In the entries that follow, how many lines include "circle"? Give the number and nothing else.

_Collection entries_:
------------------------------------------------
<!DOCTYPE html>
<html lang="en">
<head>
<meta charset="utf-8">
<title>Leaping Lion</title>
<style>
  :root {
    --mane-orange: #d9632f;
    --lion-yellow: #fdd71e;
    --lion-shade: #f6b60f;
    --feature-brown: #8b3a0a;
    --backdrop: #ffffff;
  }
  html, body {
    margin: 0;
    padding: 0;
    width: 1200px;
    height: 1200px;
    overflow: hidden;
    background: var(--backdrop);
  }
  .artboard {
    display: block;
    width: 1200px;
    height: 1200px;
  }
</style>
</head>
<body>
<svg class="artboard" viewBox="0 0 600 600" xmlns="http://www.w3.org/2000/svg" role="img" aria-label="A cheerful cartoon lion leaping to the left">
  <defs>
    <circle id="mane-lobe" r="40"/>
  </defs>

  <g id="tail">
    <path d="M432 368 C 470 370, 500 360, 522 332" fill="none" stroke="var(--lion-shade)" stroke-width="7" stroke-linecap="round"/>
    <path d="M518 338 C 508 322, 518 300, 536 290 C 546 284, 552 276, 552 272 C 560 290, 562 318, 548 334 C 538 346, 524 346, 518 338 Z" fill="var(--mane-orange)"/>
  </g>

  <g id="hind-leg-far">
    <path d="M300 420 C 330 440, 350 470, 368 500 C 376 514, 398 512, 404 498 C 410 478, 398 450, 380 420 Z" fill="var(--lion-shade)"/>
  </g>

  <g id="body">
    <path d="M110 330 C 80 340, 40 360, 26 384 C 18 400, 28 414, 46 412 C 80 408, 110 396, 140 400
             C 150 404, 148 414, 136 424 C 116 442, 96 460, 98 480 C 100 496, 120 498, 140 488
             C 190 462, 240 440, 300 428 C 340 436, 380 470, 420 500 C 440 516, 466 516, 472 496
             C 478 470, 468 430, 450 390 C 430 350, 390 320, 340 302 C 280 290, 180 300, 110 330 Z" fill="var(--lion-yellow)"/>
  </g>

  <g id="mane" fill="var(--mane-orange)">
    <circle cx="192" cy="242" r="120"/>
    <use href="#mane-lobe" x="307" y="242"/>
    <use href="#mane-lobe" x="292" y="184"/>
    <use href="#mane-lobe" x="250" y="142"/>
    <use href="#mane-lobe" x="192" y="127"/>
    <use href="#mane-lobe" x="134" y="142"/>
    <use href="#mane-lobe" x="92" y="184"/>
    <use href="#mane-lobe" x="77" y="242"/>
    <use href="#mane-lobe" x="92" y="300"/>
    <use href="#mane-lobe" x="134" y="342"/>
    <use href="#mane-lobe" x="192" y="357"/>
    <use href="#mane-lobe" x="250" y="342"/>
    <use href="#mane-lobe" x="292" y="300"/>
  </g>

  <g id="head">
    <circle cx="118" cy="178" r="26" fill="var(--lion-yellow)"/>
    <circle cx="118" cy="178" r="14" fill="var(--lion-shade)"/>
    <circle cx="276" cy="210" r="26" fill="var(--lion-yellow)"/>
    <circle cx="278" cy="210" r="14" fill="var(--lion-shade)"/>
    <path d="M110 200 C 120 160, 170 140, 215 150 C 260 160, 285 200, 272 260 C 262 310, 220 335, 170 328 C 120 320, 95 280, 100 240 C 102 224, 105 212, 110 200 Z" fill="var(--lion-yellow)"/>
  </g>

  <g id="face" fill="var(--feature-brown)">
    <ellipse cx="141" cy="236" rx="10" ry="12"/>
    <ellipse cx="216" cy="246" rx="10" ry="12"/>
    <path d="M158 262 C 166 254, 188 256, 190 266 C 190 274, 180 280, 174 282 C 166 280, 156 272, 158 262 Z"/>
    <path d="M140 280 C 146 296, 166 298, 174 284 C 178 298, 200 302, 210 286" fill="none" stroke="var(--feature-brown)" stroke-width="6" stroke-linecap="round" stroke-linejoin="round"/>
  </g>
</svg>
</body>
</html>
------------------------------------------------
_RESPONSE BOX_: 6